◆ Work item
Repeat exactly the lines of the entries below from the one with "408L550 411L548 423L535" through the one with "469L306 461Q303 469", both ends included, and nothing else.
** Supplied records follows **
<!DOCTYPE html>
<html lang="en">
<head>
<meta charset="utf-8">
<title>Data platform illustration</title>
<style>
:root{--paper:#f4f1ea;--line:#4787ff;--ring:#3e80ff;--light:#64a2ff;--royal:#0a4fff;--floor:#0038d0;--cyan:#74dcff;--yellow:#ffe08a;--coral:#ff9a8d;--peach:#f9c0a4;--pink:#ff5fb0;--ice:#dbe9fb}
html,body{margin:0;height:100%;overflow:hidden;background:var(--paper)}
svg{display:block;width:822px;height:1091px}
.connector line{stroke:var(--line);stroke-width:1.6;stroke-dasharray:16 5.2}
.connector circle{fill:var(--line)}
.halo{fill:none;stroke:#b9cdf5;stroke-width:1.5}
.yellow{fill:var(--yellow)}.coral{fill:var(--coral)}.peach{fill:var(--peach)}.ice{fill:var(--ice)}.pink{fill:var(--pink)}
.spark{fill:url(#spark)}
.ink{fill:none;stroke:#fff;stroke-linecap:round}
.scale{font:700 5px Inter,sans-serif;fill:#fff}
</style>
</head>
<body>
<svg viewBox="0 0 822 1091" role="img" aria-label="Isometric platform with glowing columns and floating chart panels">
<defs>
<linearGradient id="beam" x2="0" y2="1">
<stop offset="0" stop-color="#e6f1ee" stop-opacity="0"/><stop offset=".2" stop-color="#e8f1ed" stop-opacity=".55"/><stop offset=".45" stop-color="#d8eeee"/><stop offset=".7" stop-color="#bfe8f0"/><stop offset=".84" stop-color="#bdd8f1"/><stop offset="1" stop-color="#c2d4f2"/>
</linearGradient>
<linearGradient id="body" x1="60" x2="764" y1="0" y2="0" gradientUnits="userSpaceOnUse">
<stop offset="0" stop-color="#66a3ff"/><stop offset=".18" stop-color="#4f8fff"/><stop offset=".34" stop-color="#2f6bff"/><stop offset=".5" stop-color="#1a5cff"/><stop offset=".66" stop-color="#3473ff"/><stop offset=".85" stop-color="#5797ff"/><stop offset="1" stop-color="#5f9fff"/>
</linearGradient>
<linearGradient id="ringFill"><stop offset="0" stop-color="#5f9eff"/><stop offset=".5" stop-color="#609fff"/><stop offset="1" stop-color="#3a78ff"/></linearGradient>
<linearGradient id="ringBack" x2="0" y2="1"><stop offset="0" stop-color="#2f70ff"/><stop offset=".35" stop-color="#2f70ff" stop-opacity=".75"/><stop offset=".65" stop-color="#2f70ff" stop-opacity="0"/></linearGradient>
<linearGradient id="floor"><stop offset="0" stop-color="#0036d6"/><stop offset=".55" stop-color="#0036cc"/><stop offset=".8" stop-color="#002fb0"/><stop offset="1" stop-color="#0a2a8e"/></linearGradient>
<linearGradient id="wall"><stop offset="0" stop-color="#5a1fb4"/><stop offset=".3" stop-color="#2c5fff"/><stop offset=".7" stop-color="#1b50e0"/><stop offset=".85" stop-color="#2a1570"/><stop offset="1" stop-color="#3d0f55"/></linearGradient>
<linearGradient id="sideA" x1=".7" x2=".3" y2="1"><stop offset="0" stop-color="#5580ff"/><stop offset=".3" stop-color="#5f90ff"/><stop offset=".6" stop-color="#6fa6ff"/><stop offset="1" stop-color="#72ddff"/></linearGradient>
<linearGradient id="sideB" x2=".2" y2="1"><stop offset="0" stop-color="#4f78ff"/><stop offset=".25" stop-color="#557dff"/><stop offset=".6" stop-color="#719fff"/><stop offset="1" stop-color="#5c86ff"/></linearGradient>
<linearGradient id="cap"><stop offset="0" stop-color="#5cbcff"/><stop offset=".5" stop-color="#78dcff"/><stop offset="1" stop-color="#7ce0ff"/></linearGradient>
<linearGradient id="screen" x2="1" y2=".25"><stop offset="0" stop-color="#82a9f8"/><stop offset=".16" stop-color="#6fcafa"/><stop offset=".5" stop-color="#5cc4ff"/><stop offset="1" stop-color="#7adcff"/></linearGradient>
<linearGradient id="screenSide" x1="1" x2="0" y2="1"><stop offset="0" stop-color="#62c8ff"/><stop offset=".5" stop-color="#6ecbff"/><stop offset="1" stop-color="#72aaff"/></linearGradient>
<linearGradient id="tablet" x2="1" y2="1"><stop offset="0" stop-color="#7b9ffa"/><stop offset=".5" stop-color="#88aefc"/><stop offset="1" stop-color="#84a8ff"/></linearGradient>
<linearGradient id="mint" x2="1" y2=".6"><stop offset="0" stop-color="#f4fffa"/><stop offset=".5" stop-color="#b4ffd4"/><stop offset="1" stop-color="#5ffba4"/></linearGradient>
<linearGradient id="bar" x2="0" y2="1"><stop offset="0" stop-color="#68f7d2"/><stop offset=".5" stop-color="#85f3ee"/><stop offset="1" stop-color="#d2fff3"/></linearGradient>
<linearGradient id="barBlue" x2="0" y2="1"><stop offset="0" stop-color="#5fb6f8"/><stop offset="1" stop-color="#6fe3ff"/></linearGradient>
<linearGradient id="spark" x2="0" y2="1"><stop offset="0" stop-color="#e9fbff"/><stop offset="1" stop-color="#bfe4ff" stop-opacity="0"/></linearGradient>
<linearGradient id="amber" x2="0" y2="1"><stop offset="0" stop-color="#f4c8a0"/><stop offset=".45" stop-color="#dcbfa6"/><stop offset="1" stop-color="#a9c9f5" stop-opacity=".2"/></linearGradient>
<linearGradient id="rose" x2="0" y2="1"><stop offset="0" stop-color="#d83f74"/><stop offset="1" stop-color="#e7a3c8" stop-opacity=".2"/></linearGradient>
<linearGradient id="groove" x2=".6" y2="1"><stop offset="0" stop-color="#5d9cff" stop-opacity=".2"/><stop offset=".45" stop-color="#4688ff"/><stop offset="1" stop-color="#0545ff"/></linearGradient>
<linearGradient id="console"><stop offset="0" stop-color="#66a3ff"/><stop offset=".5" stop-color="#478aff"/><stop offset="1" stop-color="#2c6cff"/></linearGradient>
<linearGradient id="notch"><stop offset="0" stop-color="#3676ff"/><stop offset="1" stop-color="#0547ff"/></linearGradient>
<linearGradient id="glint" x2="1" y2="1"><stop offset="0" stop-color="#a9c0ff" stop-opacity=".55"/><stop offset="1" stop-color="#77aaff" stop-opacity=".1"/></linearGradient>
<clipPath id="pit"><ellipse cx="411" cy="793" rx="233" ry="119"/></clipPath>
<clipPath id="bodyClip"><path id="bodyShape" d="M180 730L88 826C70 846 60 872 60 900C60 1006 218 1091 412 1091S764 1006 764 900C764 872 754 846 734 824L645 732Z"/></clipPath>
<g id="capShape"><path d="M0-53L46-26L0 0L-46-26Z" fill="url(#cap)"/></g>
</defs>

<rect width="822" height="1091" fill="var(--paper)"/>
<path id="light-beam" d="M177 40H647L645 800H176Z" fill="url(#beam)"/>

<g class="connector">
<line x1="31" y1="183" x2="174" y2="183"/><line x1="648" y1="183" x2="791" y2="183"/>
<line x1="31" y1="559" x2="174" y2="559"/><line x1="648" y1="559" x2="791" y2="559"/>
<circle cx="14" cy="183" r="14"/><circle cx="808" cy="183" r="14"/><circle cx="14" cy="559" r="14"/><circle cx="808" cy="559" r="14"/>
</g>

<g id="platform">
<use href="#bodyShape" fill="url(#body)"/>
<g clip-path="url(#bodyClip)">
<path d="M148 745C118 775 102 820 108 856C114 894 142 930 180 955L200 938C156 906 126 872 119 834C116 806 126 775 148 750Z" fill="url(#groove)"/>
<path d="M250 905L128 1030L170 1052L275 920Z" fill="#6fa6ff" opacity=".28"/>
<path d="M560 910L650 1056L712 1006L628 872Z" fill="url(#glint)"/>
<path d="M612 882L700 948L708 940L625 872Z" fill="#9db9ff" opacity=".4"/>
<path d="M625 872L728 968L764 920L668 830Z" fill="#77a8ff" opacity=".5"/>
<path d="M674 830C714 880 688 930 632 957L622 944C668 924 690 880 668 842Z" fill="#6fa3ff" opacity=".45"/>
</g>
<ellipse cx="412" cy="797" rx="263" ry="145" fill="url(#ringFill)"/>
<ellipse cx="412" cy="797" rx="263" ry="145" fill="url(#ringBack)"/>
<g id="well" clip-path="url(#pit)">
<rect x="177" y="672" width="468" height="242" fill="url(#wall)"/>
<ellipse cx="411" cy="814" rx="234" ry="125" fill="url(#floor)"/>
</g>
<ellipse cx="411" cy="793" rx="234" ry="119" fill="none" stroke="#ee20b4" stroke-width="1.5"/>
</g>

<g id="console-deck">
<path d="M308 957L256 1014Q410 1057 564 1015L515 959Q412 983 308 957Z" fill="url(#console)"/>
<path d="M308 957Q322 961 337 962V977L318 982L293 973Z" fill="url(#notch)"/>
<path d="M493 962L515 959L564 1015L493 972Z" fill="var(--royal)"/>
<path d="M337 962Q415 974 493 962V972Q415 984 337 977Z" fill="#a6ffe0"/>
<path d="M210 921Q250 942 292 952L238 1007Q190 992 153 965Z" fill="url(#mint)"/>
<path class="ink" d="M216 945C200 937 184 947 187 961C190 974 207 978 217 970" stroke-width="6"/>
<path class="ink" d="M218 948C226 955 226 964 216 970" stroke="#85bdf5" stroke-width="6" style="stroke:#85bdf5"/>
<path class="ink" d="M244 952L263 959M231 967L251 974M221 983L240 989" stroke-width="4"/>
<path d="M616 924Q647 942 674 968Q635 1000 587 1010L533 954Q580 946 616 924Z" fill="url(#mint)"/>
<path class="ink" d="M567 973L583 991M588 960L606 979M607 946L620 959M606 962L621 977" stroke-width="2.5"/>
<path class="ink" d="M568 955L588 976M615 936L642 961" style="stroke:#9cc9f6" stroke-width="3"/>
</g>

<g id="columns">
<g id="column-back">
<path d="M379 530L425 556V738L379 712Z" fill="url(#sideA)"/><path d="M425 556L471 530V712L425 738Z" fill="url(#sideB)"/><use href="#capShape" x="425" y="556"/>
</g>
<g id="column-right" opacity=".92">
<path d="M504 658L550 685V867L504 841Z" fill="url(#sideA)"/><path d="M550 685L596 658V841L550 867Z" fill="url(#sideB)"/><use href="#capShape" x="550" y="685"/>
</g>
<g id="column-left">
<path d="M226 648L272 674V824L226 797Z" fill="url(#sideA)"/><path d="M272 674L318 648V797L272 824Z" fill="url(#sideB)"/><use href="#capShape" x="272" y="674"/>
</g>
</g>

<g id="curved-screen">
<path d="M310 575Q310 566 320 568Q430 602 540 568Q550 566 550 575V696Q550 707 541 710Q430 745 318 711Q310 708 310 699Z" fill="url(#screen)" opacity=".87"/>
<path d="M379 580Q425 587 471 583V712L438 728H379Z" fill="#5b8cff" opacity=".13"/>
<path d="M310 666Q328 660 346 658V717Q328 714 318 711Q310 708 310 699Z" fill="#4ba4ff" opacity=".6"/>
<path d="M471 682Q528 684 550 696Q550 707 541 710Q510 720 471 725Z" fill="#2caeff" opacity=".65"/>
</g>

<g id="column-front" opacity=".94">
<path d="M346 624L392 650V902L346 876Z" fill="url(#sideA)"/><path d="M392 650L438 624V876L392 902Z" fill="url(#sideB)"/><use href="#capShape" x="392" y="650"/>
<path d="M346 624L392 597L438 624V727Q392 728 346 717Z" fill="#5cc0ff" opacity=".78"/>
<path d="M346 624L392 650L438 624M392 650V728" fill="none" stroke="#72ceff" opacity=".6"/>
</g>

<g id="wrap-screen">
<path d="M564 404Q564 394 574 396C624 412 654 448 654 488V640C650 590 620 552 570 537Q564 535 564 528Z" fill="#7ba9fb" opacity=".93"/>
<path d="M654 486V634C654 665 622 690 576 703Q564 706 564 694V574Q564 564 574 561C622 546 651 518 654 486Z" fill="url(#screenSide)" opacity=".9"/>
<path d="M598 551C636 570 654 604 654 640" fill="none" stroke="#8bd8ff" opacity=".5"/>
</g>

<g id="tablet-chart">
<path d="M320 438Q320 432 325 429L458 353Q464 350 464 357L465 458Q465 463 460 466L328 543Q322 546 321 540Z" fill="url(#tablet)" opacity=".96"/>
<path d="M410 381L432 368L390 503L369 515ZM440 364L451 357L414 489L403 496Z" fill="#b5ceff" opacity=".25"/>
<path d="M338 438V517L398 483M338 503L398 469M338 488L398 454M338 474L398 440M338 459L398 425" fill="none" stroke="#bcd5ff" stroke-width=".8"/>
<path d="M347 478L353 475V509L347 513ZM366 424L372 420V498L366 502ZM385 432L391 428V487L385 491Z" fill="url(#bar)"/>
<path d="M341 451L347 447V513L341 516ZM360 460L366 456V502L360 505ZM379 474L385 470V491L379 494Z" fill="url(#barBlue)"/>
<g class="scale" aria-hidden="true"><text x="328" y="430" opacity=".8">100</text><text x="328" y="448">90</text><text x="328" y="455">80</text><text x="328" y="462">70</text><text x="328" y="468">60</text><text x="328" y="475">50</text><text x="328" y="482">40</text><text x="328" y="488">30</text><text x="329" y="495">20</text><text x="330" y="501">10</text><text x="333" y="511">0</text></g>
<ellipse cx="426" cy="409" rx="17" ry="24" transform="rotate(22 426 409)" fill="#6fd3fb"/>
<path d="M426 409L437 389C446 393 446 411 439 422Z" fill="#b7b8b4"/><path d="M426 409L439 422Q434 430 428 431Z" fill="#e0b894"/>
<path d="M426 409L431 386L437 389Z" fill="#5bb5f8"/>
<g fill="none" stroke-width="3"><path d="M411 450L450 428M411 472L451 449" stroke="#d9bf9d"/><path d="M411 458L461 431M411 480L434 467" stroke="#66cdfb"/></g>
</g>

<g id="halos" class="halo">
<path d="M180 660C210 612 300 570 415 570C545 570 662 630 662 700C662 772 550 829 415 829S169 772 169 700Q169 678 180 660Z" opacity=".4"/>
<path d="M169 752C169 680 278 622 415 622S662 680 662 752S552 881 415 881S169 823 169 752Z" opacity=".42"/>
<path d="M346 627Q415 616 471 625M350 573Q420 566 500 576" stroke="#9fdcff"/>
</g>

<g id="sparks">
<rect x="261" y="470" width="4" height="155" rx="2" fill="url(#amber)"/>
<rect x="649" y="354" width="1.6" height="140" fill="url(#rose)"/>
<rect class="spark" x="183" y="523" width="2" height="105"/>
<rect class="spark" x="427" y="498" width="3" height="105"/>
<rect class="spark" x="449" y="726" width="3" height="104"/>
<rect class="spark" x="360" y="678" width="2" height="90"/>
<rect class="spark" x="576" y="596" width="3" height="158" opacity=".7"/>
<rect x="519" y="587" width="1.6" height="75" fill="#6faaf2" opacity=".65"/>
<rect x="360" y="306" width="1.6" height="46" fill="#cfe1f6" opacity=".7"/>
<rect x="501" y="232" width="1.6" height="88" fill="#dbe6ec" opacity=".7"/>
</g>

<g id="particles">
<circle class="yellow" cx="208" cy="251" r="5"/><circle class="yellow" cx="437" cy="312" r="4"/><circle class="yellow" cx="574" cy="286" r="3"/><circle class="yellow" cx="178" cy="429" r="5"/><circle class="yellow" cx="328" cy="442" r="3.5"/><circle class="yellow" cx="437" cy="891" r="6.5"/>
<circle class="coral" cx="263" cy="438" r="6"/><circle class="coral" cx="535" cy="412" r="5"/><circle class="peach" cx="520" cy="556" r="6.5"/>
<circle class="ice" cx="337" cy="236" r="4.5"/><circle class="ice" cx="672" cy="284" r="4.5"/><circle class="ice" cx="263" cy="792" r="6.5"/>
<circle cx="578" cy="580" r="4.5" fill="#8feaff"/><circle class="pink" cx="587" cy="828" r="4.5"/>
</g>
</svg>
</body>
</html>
** End of Supplied records **
** Supplied records follows **
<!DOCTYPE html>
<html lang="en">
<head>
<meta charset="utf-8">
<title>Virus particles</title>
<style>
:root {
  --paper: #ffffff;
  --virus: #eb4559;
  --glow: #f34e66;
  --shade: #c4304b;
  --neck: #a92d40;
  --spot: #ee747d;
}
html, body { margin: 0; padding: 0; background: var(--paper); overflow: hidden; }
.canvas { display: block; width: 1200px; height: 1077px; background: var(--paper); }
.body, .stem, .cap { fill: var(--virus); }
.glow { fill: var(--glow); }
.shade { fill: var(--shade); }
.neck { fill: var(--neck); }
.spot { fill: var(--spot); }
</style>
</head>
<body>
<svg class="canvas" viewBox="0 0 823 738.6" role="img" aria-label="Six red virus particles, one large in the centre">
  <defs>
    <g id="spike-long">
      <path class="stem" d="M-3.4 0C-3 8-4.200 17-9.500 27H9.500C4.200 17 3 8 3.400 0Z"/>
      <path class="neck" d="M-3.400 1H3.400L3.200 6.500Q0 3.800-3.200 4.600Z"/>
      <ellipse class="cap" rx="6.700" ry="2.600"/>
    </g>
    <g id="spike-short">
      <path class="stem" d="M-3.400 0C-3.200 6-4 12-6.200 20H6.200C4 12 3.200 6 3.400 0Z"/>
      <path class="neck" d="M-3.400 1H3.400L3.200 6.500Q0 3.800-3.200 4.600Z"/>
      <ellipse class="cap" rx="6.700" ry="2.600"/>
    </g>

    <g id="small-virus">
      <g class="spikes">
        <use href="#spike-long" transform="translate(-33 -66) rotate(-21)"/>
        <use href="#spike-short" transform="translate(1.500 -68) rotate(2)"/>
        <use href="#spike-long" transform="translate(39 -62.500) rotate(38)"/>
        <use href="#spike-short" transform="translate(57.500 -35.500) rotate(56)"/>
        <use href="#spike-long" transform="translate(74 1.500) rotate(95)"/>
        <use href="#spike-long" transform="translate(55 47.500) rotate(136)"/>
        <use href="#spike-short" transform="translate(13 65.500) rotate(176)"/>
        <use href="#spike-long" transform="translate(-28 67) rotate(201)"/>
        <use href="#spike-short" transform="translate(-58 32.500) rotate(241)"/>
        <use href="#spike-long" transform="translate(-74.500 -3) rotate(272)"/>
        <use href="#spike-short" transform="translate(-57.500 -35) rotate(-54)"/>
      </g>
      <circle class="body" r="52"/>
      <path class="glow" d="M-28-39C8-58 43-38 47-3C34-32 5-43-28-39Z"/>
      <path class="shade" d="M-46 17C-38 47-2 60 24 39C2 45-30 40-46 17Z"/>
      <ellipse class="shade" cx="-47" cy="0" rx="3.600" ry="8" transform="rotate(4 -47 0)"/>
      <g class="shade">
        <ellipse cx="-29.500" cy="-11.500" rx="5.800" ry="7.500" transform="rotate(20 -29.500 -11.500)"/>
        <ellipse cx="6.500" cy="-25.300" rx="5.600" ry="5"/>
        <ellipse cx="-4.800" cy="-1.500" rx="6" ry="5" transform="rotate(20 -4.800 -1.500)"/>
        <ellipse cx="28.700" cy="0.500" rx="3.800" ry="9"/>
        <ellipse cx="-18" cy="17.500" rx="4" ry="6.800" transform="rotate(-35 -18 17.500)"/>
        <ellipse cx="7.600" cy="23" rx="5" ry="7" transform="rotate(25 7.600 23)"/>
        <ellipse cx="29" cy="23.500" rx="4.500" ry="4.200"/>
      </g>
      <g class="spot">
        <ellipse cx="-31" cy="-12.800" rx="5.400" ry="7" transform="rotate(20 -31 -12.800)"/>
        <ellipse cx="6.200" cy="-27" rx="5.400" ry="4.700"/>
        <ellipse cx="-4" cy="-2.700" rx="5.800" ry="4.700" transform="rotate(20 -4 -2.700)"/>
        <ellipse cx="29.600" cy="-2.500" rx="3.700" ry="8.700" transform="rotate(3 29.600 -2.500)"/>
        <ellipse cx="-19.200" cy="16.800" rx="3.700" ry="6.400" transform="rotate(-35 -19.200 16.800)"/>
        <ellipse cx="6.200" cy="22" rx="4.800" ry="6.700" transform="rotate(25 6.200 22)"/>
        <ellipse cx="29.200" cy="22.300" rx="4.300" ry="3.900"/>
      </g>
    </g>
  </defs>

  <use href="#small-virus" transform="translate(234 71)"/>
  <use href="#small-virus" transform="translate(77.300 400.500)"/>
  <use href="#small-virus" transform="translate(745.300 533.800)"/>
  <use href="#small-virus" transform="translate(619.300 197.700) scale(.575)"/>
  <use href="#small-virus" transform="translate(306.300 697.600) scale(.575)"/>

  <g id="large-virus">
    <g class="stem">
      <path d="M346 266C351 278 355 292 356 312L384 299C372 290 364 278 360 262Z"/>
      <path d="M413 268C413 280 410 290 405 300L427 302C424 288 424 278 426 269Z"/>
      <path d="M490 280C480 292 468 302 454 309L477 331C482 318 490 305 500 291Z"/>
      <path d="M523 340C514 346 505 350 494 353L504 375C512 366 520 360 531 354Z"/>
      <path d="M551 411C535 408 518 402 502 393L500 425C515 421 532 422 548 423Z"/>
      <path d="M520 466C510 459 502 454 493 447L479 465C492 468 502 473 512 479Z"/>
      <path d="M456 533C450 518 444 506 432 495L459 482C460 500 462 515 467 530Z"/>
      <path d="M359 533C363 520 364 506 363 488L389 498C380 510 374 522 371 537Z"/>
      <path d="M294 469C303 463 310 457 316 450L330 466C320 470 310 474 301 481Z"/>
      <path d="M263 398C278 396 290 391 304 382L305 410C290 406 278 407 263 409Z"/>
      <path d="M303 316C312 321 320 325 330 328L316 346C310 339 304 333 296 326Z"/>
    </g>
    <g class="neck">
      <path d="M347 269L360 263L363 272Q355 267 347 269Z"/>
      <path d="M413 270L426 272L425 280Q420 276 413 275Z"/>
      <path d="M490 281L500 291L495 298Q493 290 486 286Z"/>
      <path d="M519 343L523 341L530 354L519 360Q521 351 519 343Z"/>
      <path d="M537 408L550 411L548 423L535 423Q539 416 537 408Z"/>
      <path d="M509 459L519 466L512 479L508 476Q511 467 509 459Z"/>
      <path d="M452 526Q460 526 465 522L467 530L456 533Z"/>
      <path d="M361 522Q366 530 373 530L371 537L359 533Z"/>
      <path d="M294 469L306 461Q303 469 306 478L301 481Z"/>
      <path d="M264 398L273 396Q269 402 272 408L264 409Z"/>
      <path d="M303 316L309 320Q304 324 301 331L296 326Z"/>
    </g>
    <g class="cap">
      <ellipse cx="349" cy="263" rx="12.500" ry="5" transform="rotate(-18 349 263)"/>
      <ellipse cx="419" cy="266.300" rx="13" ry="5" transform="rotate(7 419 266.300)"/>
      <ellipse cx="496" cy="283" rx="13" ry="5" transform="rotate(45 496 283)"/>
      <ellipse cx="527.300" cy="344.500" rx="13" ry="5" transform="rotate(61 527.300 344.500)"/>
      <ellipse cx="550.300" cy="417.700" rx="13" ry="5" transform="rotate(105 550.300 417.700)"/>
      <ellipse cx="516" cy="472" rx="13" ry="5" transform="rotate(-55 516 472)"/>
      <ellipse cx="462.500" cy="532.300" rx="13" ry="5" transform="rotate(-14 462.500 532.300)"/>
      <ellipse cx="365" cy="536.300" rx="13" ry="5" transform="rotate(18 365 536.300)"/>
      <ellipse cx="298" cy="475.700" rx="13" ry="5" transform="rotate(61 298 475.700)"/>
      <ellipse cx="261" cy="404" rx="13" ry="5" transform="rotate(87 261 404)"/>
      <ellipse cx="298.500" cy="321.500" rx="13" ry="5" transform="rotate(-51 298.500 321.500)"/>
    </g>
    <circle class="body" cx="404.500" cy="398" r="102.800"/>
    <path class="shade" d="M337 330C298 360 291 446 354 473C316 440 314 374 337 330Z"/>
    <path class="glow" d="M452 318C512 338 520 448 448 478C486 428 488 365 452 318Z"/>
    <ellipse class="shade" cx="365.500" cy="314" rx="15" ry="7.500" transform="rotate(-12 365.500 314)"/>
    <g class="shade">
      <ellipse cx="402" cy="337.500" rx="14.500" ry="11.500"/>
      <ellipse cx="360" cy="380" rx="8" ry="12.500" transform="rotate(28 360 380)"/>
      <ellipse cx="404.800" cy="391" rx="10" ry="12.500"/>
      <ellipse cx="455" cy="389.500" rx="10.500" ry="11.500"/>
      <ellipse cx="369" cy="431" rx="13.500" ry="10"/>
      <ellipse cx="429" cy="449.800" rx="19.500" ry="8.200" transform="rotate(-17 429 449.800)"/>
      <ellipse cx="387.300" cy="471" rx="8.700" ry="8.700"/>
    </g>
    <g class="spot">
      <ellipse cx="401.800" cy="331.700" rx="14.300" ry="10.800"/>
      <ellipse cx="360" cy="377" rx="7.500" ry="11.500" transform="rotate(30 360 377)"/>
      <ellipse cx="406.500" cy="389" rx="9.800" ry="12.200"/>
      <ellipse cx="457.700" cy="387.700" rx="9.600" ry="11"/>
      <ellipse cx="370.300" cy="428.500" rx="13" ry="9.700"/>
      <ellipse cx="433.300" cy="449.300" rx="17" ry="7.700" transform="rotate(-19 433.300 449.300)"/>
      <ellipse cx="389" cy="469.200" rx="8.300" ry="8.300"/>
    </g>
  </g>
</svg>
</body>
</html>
** End of Supplied records **
◆ Task response
      <path d="M537 408L550 411L548 423L535 423Q539 416 537 408Z"/>
      <path d="M509 459L519 466L512 479L508 476Q511 467 509 459Z"/>
      <path d="M452 526Q460 526 465 522L467 530L456 533Z"/>
      <path d="M361 522Q366 530 373 530L371 537L359 533Z"/>
      <path d="M294 469L306 461Q303 469 306 478L301 481Z"/>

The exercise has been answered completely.